Poverty is like a song of truth in the ever changing fashions of the tide that comes and goes like a policeman on his beat around Spitalfields where the wind blows eddies of litter in the stone washed denim sunlight of a dead dinosaur on the back of a Roman centurion who hands out white pebbles to the starving children of Britons who collect blue skies between copies of the Blue Star of Love.

Here is an attempt at a manifesto whose page begins in oblivion and ends in the bottom of the sea where gold and spices from the sailing ships are stained with the blood of the East End. That poverty is to become King Death in the dungeons of the music halls and that poetry should be loved for its shameless undercurrent of river ruined words of honesty.

What do you have in mind but the trampling feet of the masses collected in a police cell of materialism where so many now spend their time. What do you have in mind but the red flag fluttering in the knickers of Kremlin gremlins who adorn the dead churches of Bow. What do you have in mind, is it to ignite the youth into mass demonstrations in defense of the injustice done to poets by the fat cats of the industrial revolution. What poem, what words can help this world like a fat man clinging ot he fingertips of a child lying flat on a cliff-top.

Take a glimpse at this poverty that a poet in a roundabout of love on an island of dust in a network of bulls noise nose to nose from Parliament to the North Sea, that this poet dressed in salamanders, roses and corn grass on his sea of liquidation across the smoke of women and childhood in an eye of emergency services that appear like a pack of cards in the gutter afternoons of prayer and milk drenched sweet-singing to the prostitutes who are spent at the penny arcades of the gangsters and women constables who dance together on the deadened spotlight of the moon.
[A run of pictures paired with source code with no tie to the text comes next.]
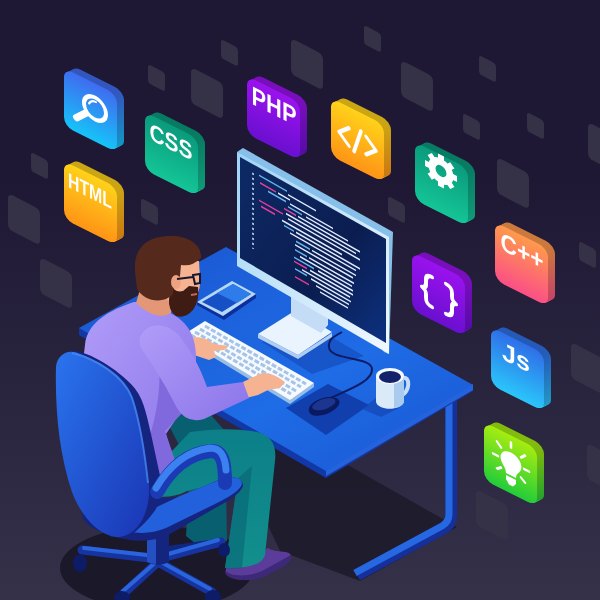
<!DOCTYPE html>
<html lang="en">
<head>
<meta charset="utf-8">
<title>Programmer at work</title>
<style>
:root{--night:#1e1834;--dusk:#302c47;--ghost:#353146;--desk:#1b62dc;--desk-edge:#1238a8;--chair:#1d4fd0;--chair-dark:#15247f;--shirt:#9c87f2;--shirt-shade:#7f69dd;--skin:#f6b391;--hair:#55291b;--teal:#0e8287;--teal-dark:#075f70;--white:#fff}
html,body{margin:0;height:100%;overflow:hidden;background:var(--night)}
svg{display:block;width:600px;height:600px}
.ghosts{fill:var(--ghost)}
.label{font-family:"Liberation Sans",Arial,sans-serif;font-weight:700;fill:var(--white);text-anchor:middle}
.icon{fill:none;stroke:var(--white);stroke-linecap:round;stroke-linejoin:round}
.code path{fill:none;stroke-width:1.6}
.chair-base{fill:none;stroke:#16339f;stroke-width:9;stroke-linecap:round}
</style>
</head>
<body>
<svg viewBox="0 0 600 600" role="img" aria-label="Programmer typing at a desk, surrounded by coding icons">
<defs>
<linearGradient id="room" x2="0" y2="1"><stop offset=".3" stop-color="#1e1834"/><stop offset="1" stop-color="#353149"/></linearGradient>
<linearGradient id="blue" x2="0" y2="1"><stop stop-color="#3f6cf0"/><stop offset="1" stop-color="#16c3f8"/></linearGradient>
<linearGradient id="green" x2="0" y2="1"><stop stop-color="#0a9a7c"/><stop offset="1" stop-color="#14c597"/></linearGradient>
<linearGradient id="amber" x2="0" y2="1"><stop stop-color="#ffd21a"/><stop offset="1" stop-color="#ff9416"/></linearGradient>
<linearGradient id="violet" x2="0" y2="1"><stop stop-color="#9a12ee"/><stop offset="1" stop-color="#6a0fd0"/></linearGradient>
<linearGradient id="coral" x2="0" y2="1"><stop stop-color="#ff9a4c"/><stop offset="1" stop-color="#fb4f86"/></linearGradient>
<linearGradient id="sky" x2="0" y2="1"><stop stop-color="#2f6fe8"/><stop offset="1" stop-color="#2ac6fa"/></linearGradient>
<linearGradient id="lime" x2="0" y2="1"><stop stop-color="#a6ec10"/><stop offset="1" stop-color="#22cc3a"/></linearGradient>
<linearGradient id="desktop" x2="1" y2="1"><stop stop-color="#1a55cf"/><stop offset=".6" stop-color="#1e6ce6"/><stop offset="1" stop-color="#1a55d0"/></linearGradient>
<linearGradient id="screen" x2="1" y2="1"><stop stop-color="#0d2a66"/><stop offset=".6" stop-color="#0b1d50"/><stop offset="1" stop-color="#0c3180"/></linearGradient>
<linearGradient id="bezel" x2="1" y2="1"><stop stop-color="#9fd4f6"/><stop offset="1" stop-color="#f2f8ff"/></linearGradient>
<linearGradient id="chair" x2="1" y2="1"><stop stop-color="#2a74ee"/><stop offset="1" stop-color="#1a35b4"/></linearGradient>
<linearGradient id="shirt" x2="1" y2="1"><stop stop-color="#b09cf8"/><stop offset="1" stop-color="#8b75ea"/></linearGradient>
<linearGradient id="pants" x2="0" y2="1"><stop stop-color="#0c7f88"/><stop offset="1" stop-color="#128f8d"/></linearGradient>
<rect id="plate" width="53" height="58" rx="9" transform="matrix(1 .5 0 1 0 0)"/>
<g id="tile">
<use href="#plate" x="7" y="-3"/><use href="#plate" x="5" y="-2"/><use href="#plate" x="3" y="-1"/><use href="#plate" x="1"/>
<g fill="#000" opacity=".2"><use href="#plate" x="7" y="-3"/><use href="#plate" x="4" y="-2"/></g>
<use href="#plate"/>
</g>
<rect id="ghost" width="32" height="36" rx="5" transform="matrix(1 .52 0 1 0 0)"/>
<rect id="ghost-small" width="17" height="19" rx="3" transform="matrix(1 .52 0 1 0 0)"/>
</defs>

<rect id="background" width="600" height="600" fill="url(#room)"/>

<g id="ghost-tiles" class="ghosts">
<use href="#ghost" x="191" y="67"/><use href="#ghost" x="291" y="38"/><use href="#ghost" x="401" y="60"/><use href="#ghost" x="497" y="157"/><use href="#ghost" x="8" y="193"/><use href="#ghost" x="40" y="257"/><use href="#ghost" x="571" y="342"/><use href="#ghost" x="476" y="489"/><use href="#ghost" x="588" y="122"/><use href="#ghost" x="587" y="443"/>
<use href="#ghost-small" x="148" y="64"/><use href="#ghost-small" x="221" y="39"/><use href="#ghost-small" x="364" y="25"/><use href="#ghost-small" x="479" y="55"/><use href="#ghost-small" x="463" y="113"/><use href="#ghost-small" x="527" y="112"/><use href="#ghost-small" x="141" y="198"/><use href="#ghost-small" x="31" y="152"/><use href="#ghost-small" x="388" y="196"/><use href="#ghost-small" x="579" y="241"/>
</g>

<g id="icon-tiles">
<g transform="translate(64 68)"><use href="#tile" fill="url(#blue)"/>
<g class="icon" transform="matrix(1 .5 0 1 0 0)"><circle cx="31" cy="25" r="11" stroke-width="4"/><path d="M22 34 12 44" stroke-width="6"/><path d="M25 23q2-5 7-5" stroke-width="2"/></g></g>
<g transform="translate(145 112)"><use href="#tile" fill="url(#green)"/><text class="label" transform="matrix(1 .5 0 1 26 38)" font-size="24" textLength="43" lengthAdjust="spacingAndGlyphs">CSS</text></g>
<g transform="translate(64 161)"><use href="#tile" fill="url(#amber)"/><text class="label" transform="matrix(1 .5 0 1 26 37)" font-size="21" textLength="44" lengthAdjust="spacingAndGlyphs">HTML</text></g>
<g transform="translate(247 76)"><use href="#tile" fill="url(#violet)"/><text class="label" transform="matrix(1 .5 0 1 27 39)" font-size="26" textLength="45" lengthAdjust="spacingAndGlyphs">PHP</text></g>
<g transform="translate(331 98)"><use href="#tile" fill="url(#amber)"/><path class="icon" transform="matrix(1 .5 0 1 0 0)" stroke-width="3.5" d="m18 21-10 9 10 9m17-18 10 9-10 9M30 18l-7 24"/></g>
<g transform="translate(415 142)"><use href="#tile" fill="url(#green)"/>
<g class="icon" transform="matrix(1 .5 0 1 26 29)"><circle r="9" stroke-width="7"/><g stroke-width="6" stroke-linecap="butt"><path d="M0-16v5m0 22v5M-16 0h5m22 0h5"/><path transform="rotate(45)" d="M0-16v5m0 22v5M-16 0h5m22 0h5"/></g></g></g>
<g transform="translate(412 252)"><use href="#tile" fill="url(#violet)"/><path class="icon" transform="matrix(1 .5 0 1 0 0)" stroke-width="4" d="M20 15q-6 0-6 6v4q0 4-4 5 4 1 4 5v4q0 6 6 6M34 15q6 0 6 6v4q0 4 4 5-4 1-4 5v4q0 6-6 6"/></g>
<g transform="translate(495 222)"><use href="#tile" fill="url(#coral)"/><text class="label" transform="matrix(1 .5 0 1 27 38)" font-size="25" textLength="43" lengthAdjust="spacingAndGlyphs">C++</text></g>
<g transform="translate(491 327)"><use href="#tile" fill="url(#sky)"/><text class="label" transform="matrix(1 .5 0 1 25 39)" font-size="25">Js</text></g>
<g transform="translate(484 422)"><use href="#tile" fill="url(#lime)"/>
<g transform="matrix(1 .5 0 1 0 0)"><path fill="#fff" d="M22 40q0-4-3-7c-6-8 0-16 8-16s14 8 8 16q-3 3-3 7zM22 42h10v4l-3 4h-4l-3-4z"/><path class="icon" stroke-width="2.5" d="M27 7v5M13 13l4 4m24-4-4 4M9 27h5m26 0h5M13 40l4-3m24 3-4-3"/></g></g>
</g>

<g id="floor-shadow" fill="#1b1829"><path d="m235 455 60-20 162 92-97 54-80-30z" opacity=".8"/><ellipse cx="157" cy="568" rx="97" ry="42"/></g>

<g id="desk">
<path fill="none" stroke="#15309a" stroke-width="12" stroke-linejoin="round" d="M451 397v119q0 8-7 12l-87 47"/>
<path fill="none" stroke="#2667e2" stroke-width="7" d="M449 397v117q0 8-7 12l-87 47"/>
<path fill="var(--desk-edge)" d="m79 328 247 142 147-86v7l-147 87L79 335z"/>
<path fill="#2563dc" d="m326 470 147-86v6l-147 86z"/>
<path fill="url(#desktop)" d="m226 247 247 138-147 86L79 328z"/>
</g>

<g id="monitor">
<path fill="#1349b8" opacity=".6" d="m262 342 40-22 62 36-52 18z"/>
<path fill="#aecdf0" d="m258 334 40 21 34-22v4l-34 22-40-21z"/>
<path fill="#eaf4ff" d="m258 334 38-24 36 22-34 23z"/>
<path fill="#c4dcf5" d="m291 290 37 21v14l-7 8-30-17z"/>
<path fill="#86bfea" d="m237 152 6-4 150 84-4 122-5-2z"/>
<path fill="url(#bezel)" d="M237 152 389 237v117L237 266z"/>
<path fill="url(#screen)" d="m240 157 146 82v104L240 258z"/>
<g class="code" transform="matrix(1 .57 0 1 248 163)">
<path stroke="#d8e7ff" stroke-dasharray="2 3" stroke-width="2" d="M5 7v76"/>
<path stroke="#68b6ef" d="M11 6h28M20 17h18M40 21h14M36 42h10M48 51h14M47 60h12M46 68h20M47 79h12"/>
<path stroke="#eb3d9a" d="M12 13h16M11 31h24M13 36h14M46 72h13M36 25h12M47 87h14"/>
<path stroke="#e2ecff" d="M40 9h28M30 13h12M42 17h43M58 21h42M50 25h62M38 29h70M40 33h72M34 38h60M48 42h64M42 46h66M64 51h44M47 55h58M61 60h45M52 64h52M70 68h35M62 72h43M54 76h48M63 80h40M68 84h33M72 88h28"/>
</g>
</g>

<g id="desk-items">
<path fill="#0d2f9e" d="m197 305 27 15 32-22v-4l-59 7z"/><path fill="#b5d7f8" d="m197 302 35-21 24 13-33 22z"/><path fill="#174fc5" d="m202 302 31-18 18 10-29 18z"/><path fill="#2e7bea" d="m217 293 16-9 18 10-14 9z"/>
<path fill="#123fae" d="m286 408 42-24 41 21-43 30z"/>
<path fill="none" stroke="#0c1c66" stroke-width="2" d="M329 399c12-7 44-16 43-30-1-13-42-8-43-22-1-8 6-11 13-15"/>
<path fill="#0a1a60" d="M309 411c-2-8 16-17 27-13 7 3 3 10-7 15-9 4-19 4-20-2z"/><path fill="#1c3690" d="M312 407c3-6 15-11 22-8 4 3-1 7-8 10-7 2-13 2-14-2z"/>
<path fill="#1547b5" opacity=".7" d="m362 409 15-12 22 11-18 9z"/>
<path fill="none" stroke="#c8def5" stroke-width="4" d="M402 378c9-3 8 15-1 17"/>
<path fill="#dbeaf9" d="M376 376v26c2 9 25 9 28 0v-26z"/><path fill="#a9cbed" d="M394 382v26q8-1 10-6v-26z"/><ellipse cx="390" cy="376" rx="14" ry="8" fill="#f5faff"/><ellipse cx="390" cy="377" rx="11" ry="6" fill="#14226c"/>
<path fill="#98bde5" d="m183 335 107 64 24-16v4l-24 17-107-65z"/><path fill="#f5faff" d="m183 335 22-14 109 62-24 17z"/>
<path fill="none" stroke="#a7c3e6" stroke-width="3" stroke-dasharray="5 2" d="m205 326 101 58M200 329l101 58M195 332l101 59M191 335l100 59"/>
</g>

<g id="programmer">
<path id="far-hand" fill="var(--skin)" d="M190 338c10-2 17 1 24 6l15 2-5 4-10 1 2 6-7 3-15-5-8-6z"/>
<path id="shoes" fill="#5c3c9b" d="M226 566q18 3 36-14l6-4c8 6 22 1 23 8 0 9-16 13-28 20-12 6-36 5-37-4z"/>
<path fill="#3d2879" d="M225 570c4 7 25 7 37 1l29-16q1 9-16 16c-14 8-20 9-30 9-12 0-21-3-20-10z"/>
<path id="far-leg" fill="var(--teal-dark)" d="m165 418 38-12 22 25 2 110-31 3-10-8 4-70z"/>
<path id="near-leg" fill="url(#pants)" d="m154 470 36-38q34-5 62-1c18 3 25 12 23 30l-10 94q-4 14-40 13l13-90-51 13q-15 8-35 5z"/>
<path fill="var(--teal-dark)" opacity=".5" d="m238 478 14-12-10 102q-8 2-17 0z"/>
<path id="torso" fill="url(#shirt)" d="M85 345c2-23 25-35 49-43q22-1 38 12c20 11 25 27 24 52l-18 50-12 18 11 40-21 2-50-70q-28-20-21-61z"/>
<path fill="var(--shirt-shade)" d="m158 352 22 26 7 30-22 23 13 38-22 8-9-32q17-50 11-93z"/>
<path id="near-hand" fill="var(--skin)" d="m243 382 19-9c9 0 15 3 23 9l-5 6-12 2-10 5-12 3z"/>
<path id="near-arm" fill="url(#shirt)" d="M146 329c12-8 29-2 37 12 13 18 19 32 24 46l36-5 6 16-45 21q-18 5-27-11c-10-20-20-36-32-54-7-10-8-17 1-25z"/>
<path id="neck" fill="#e39776" d="m141 286 31 10-1 17q-14 9-35-10z"/>
<path id="face" fill="var(--skin)" d="M163 261h36l1 18q1 18-13 25-22 4-28-20z"/>
<path id="beard" fill="#3e1c14" d="M172 285q2 8 11 6l6-5 9 1q2 13-5 23-8 9-17 6-8-6-7-17z"/>
<path id="hair" fill="var(--hair)" d="M135 272c-2-26 14-36 36-36 18 0 31 9 30 22q-9 9-20 7l-1 11-6 10-1 8c-10 11-29 7-36-5z"/>
<ellipse id="ear" cx="176" cy="282" rx="5" ry="7" fill="#eda381"/>
<path id="mouth" stroke="#c7654f" stroke-width="2" d="m191 295 6-1"/>
<path id="glasses" fill="none" stroke="#18172e" stroke-width="2" d="m177 279 16-2m0-2 7-1v9l-5 1z"/>
</g>

<g id="office-chair">
<g class="chair-base"><path stroke="#102680" d="m158 552 62-9"/><path d="m158 559-76-9M158 559l63-17M158 562l-35 32M158 562l54 30"/><path stroke="#2b65dd" stroke-width="4" d="m156 556-72-8M161 556l57-16M156 562l-33 29M161 562l49 27"/></g>
<g fill="#0e1b67"><ellipse cx="80" cy="563" rx="7" ry="9"/><ellipse cx="122" cy="598" rx="8" ry="7"/><ellipse cx="213" cy="597" rx="8" ry="7"/><ellipse cx="224" cy="550" rx="6" ry="7"/></g>
<path fill="#13257f" d="M147 527h22v35q-11 6-22 0z"/><path fill="#2450c4" d="M147 527h9v37q-5 0-9-2z"/>
<path id="seat" fill="var(--chair-dark)" d="M84 510q10-11 32-10l64-3 45-20q18-1 18 9-3 9-26 21l-47 27q-25 13-61 1c-20-7-31-15-25-25z"/>
<path fill="#2360dc" d="m142 514 38-18 44-18q18-3 18 6-2 8-27 20l-49 24q-20 8-38 3z"/>
<path id="back-edge" fill="var(--chair-dark)" d="M70 351c14-1 40 12 61 33 12 12 15 28 20 50l11 51c2 16-8 30-27 47l-24 5z"/>
<path id="back" fill="url(#chair)" d="M56 367c1-12 12-19 24-13 22 9 45 21 53 44 8 25 12 55 16 86 2 25-9 50-29 53-20 1-39-21-48-45-13-39-17-82-16-125z"/>
<path fill="none" stroke="#4b8df4" stroke-width="2" opacity=".7" d="M72 353c22 5 51 22 60 45 9 27 13 57 16 85"/>
<path id="armrest" fill="none" stroke="#1a3bb5" stroke-width="14" stroke-linecap="round" stroke-linejoin="round" d="M157 492c13-23 31-39 54-41 12 0 14 12 14 32"/>
<path fill="none" stroke="#3b82f0" stroke-width="7" stroke-linecap="round" d="M156 488c13-22 31-37 54-40 11 0 15 8 16 22"/>
</g>
</svg>
</body>
</html>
Here comes the bull from the dark universe there comes a letter between his teeth that unfolds and opens out so readable in the night. See how the poor poet collapses in a sea of tears as his grey hairs glow like neon lights. This manifesto is made up of chalk with words of black iron upon it, it reveals itself like a dream you forget to remember , it turns into sugar and salt and dissolves into your bloodstream. The poets manifesto of poverty rides the railways of summer through the train wrecks of yesterday, how you sense the smell of train engines on your blood, the steam and oil of that warm railway station on the edge of time.